Gather every line from the entries below that includes "period".

^^^^

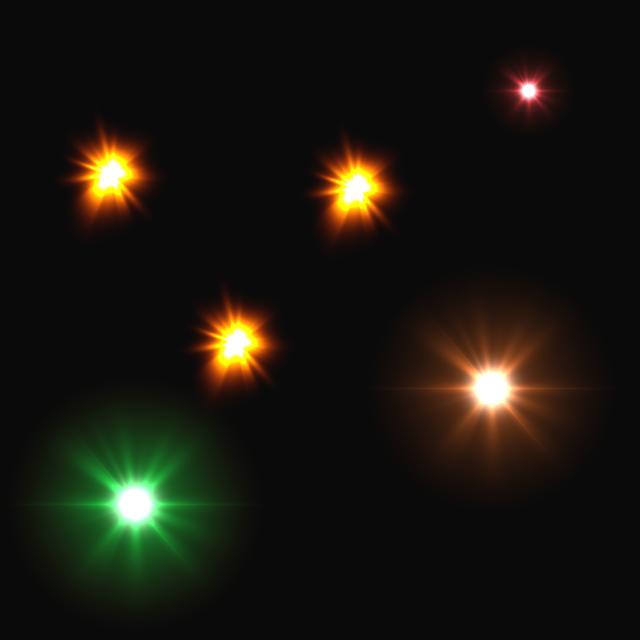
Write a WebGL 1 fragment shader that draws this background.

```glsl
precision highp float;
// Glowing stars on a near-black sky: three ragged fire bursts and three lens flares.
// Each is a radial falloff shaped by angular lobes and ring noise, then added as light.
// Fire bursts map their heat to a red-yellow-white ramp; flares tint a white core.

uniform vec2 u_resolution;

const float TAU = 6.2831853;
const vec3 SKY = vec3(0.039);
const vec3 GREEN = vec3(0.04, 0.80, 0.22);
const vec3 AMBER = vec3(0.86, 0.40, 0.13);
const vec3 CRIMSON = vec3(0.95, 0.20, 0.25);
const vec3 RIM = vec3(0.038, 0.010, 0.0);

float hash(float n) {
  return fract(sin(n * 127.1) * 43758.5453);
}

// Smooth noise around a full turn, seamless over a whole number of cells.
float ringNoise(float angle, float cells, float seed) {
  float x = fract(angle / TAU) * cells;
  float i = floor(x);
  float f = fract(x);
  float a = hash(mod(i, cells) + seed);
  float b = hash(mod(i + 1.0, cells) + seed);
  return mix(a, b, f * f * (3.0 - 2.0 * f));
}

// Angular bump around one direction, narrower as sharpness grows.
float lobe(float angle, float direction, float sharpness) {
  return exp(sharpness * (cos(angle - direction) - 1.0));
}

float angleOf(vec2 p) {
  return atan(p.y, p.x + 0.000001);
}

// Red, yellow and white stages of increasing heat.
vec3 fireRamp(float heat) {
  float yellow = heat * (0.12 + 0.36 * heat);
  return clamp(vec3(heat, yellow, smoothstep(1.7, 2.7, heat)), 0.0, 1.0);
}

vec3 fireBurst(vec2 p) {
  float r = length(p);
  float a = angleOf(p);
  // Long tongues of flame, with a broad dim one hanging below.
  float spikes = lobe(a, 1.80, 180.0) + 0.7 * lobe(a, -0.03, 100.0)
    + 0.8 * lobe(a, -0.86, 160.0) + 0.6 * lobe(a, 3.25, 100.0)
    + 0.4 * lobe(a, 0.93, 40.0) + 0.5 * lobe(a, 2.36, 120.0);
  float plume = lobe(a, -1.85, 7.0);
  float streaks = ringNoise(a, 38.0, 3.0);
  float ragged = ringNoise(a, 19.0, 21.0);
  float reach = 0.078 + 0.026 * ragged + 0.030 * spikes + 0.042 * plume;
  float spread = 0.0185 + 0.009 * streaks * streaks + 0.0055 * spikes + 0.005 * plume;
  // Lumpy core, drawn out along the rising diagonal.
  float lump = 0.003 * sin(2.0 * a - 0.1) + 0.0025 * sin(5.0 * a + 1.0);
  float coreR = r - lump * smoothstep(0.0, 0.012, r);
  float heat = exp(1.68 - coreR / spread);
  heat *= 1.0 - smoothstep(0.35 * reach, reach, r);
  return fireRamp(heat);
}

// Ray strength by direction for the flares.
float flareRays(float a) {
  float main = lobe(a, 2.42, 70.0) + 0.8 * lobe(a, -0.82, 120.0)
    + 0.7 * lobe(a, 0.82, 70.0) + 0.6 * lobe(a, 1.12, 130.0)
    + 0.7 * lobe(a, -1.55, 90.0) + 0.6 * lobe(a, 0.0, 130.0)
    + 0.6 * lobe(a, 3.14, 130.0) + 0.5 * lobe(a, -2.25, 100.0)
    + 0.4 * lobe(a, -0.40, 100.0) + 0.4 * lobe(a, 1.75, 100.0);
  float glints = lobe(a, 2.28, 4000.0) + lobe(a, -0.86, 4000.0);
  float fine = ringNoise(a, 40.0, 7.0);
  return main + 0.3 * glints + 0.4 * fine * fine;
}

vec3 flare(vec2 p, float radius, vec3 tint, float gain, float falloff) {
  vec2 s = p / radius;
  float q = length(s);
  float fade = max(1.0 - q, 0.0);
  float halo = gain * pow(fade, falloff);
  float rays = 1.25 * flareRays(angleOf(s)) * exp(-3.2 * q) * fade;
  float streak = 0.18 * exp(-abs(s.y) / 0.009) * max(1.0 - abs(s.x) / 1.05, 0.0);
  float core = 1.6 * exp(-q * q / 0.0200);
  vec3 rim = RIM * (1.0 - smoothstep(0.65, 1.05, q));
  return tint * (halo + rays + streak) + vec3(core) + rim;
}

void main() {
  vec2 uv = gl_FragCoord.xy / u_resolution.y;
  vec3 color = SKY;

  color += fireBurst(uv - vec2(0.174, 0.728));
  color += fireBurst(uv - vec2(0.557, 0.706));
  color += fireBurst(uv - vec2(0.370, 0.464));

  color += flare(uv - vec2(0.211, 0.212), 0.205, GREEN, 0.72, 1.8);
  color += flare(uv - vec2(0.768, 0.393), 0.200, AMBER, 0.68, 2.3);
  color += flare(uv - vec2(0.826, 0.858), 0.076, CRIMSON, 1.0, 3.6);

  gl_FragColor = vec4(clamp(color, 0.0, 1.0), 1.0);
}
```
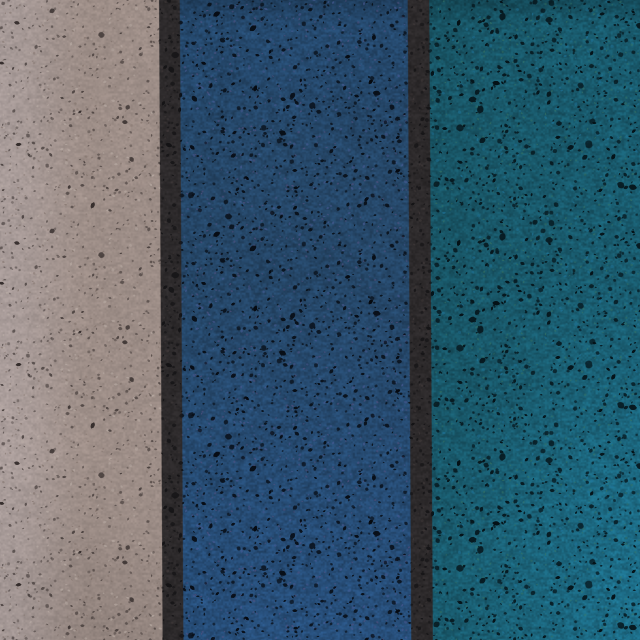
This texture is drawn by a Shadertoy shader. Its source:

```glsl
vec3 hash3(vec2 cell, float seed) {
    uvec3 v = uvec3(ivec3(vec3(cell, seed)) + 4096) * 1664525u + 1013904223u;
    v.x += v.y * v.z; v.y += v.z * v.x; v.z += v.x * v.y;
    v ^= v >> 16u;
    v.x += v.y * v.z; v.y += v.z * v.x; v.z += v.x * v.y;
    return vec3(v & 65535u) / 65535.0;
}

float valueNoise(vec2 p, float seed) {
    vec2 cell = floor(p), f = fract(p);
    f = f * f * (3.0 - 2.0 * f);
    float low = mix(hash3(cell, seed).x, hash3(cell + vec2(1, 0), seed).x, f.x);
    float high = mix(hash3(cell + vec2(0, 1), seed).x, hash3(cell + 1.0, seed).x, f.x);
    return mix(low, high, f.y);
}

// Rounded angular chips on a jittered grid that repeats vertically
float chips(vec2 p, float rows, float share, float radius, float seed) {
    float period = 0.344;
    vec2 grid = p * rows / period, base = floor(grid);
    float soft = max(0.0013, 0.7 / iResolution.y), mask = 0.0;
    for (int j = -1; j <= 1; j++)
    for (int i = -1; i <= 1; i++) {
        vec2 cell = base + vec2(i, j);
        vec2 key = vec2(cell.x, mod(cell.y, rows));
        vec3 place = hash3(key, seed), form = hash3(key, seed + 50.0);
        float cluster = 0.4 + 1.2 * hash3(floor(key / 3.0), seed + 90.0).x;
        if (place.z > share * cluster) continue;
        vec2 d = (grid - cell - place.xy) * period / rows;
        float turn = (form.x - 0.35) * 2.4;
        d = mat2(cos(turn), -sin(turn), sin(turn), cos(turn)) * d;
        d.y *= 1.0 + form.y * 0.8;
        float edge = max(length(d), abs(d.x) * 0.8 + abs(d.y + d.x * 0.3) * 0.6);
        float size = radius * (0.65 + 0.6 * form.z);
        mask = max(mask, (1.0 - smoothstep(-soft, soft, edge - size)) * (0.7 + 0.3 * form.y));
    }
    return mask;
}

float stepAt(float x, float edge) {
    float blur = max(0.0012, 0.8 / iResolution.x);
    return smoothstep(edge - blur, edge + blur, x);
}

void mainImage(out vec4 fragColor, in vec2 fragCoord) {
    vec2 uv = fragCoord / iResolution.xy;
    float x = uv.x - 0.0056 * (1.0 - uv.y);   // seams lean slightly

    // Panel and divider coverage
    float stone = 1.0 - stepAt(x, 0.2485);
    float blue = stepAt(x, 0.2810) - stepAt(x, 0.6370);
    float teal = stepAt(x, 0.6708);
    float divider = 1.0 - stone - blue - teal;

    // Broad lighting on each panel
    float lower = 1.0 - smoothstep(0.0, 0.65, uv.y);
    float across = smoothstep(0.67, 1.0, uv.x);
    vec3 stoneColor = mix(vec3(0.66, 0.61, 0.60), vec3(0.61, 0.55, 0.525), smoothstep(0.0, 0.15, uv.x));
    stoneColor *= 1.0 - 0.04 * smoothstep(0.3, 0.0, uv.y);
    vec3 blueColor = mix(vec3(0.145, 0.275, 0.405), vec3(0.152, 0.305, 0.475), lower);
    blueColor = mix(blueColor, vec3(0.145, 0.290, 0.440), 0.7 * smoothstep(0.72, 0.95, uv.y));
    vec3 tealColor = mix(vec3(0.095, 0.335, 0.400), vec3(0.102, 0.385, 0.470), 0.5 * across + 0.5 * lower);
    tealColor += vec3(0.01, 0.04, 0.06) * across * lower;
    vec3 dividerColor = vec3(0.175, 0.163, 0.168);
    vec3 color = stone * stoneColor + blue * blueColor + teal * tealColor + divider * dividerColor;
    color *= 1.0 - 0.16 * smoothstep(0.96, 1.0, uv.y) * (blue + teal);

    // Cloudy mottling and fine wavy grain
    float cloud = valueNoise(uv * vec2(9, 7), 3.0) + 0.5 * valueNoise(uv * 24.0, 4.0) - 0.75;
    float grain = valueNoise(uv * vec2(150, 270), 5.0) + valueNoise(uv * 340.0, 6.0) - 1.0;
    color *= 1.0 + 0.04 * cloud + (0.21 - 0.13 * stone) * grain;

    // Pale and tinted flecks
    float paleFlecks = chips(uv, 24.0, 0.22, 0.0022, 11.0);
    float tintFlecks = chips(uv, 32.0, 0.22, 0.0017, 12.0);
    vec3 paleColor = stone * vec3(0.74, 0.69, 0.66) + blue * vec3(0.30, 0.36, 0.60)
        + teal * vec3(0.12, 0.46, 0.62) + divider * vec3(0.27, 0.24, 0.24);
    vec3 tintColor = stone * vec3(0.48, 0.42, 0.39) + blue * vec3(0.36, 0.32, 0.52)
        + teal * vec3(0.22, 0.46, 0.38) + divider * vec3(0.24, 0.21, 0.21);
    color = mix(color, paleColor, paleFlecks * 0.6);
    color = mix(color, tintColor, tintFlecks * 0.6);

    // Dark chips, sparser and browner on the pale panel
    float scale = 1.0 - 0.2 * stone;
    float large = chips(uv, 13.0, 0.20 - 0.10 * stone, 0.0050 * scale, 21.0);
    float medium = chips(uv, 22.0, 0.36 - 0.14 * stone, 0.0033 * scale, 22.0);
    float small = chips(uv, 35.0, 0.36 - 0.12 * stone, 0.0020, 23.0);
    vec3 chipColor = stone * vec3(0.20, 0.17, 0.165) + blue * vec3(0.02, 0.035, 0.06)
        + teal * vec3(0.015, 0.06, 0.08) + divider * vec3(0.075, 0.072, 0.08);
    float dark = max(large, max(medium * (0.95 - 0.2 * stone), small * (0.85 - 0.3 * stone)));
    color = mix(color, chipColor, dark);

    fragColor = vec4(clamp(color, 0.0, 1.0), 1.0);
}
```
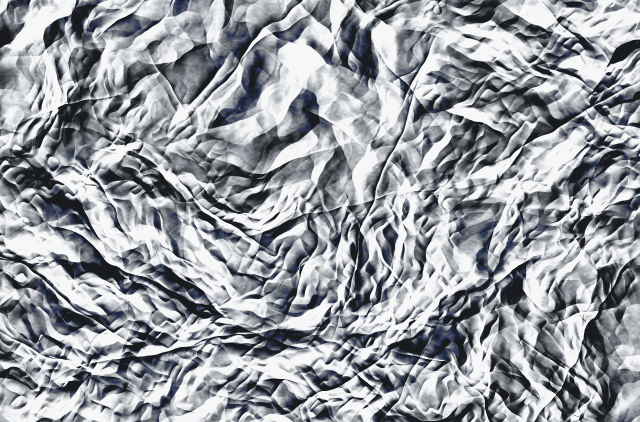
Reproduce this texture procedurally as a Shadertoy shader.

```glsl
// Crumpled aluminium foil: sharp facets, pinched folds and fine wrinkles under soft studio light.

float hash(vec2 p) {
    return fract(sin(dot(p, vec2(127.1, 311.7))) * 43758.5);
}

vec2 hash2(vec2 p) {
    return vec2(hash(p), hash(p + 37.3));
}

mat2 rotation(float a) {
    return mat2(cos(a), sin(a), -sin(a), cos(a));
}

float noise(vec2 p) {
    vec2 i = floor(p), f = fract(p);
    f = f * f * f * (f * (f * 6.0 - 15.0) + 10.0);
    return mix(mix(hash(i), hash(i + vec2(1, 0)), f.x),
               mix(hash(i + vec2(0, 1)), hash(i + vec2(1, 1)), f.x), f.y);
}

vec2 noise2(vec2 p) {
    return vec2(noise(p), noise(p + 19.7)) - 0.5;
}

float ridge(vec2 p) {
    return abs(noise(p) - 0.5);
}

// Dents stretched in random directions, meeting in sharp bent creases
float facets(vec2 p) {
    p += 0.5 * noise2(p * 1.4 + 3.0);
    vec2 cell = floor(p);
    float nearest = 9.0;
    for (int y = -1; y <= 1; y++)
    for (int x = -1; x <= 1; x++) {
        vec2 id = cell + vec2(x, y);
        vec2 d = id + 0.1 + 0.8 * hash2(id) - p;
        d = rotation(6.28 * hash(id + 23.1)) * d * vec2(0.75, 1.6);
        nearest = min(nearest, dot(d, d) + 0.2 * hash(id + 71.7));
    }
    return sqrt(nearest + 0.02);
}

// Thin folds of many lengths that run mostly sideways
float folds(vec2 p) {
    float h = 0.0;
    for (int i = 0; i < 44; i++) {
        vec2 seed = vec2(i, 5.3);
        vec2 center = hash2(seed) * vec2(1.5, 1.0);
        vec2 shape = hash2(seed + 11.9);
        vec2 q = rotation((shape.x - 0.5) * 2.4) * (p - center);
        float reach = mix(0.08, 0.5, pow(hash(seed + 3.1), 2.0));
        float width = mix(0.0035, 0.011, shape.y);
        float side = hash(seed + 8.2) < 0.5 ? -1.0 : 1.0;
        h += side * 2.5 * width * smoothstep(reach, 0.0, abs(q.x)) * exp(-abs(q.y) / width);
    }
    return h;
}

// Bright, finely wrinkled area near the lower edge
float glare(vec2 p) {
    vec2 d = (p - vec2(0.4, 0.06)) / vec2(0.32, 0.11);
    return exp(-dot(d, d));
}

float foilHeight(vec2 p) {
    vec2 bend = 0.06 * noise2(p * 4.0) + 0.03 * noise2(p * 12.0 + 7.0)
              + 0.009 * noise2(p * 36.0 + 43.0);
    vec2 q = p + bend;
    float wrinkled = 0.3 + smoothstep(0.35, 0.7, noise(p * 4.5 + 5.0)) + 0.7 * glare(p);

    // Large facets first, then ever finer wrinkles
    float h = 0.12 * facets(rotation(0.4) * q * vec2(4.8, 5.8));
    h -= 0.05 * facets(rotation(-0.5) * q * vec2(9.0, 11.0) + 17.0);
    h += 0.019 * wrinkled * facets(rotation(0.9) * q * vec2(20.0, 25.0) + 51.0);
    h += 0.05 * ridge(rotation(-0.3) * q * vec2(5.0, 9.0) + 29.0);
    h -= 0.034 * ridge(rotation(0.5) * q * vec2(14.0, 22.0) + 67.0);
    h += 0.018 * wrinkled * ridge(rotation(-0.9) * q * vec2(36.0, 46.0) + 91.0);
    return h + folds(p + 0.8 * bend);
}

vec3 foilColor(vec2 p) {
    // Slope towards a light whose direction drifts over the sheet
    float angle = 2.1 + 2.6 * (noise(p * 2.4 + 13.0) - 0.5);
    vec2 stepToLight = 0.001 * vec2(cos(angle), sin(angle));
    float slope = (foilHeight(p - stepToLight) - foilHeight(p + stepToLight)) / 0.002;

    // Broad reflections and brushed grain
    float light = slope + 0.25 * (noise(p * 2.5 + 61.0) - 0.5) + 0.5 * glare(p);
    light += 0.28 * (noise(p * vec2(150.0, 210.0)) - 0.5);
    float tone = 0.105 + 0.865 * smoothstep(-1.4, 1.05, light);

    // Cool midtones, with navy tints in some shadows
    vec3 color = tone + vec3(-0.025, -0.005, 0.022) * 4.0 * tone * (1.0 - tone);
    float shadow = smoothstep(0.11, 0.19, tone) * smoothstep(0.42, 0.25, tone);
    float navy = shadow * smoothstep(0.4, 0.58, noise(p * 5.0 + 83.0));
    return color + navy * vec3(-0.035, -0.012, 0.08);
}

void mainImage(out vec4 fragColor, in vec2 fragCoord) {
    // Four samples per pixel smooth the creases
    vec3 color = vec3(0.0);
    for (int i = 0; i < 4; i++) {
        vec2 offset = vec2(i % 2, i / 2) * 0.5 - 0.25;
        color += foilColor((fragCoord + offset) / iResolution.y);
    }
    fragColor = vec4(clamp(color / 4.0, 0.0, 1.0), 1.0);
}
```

^^^^

**Result of this task**
    float period = 0.344;
    vec2 grid = p * rows / period, base = floor(grid);
        vec2 d = (grid - cell - place.xy) * period / rows;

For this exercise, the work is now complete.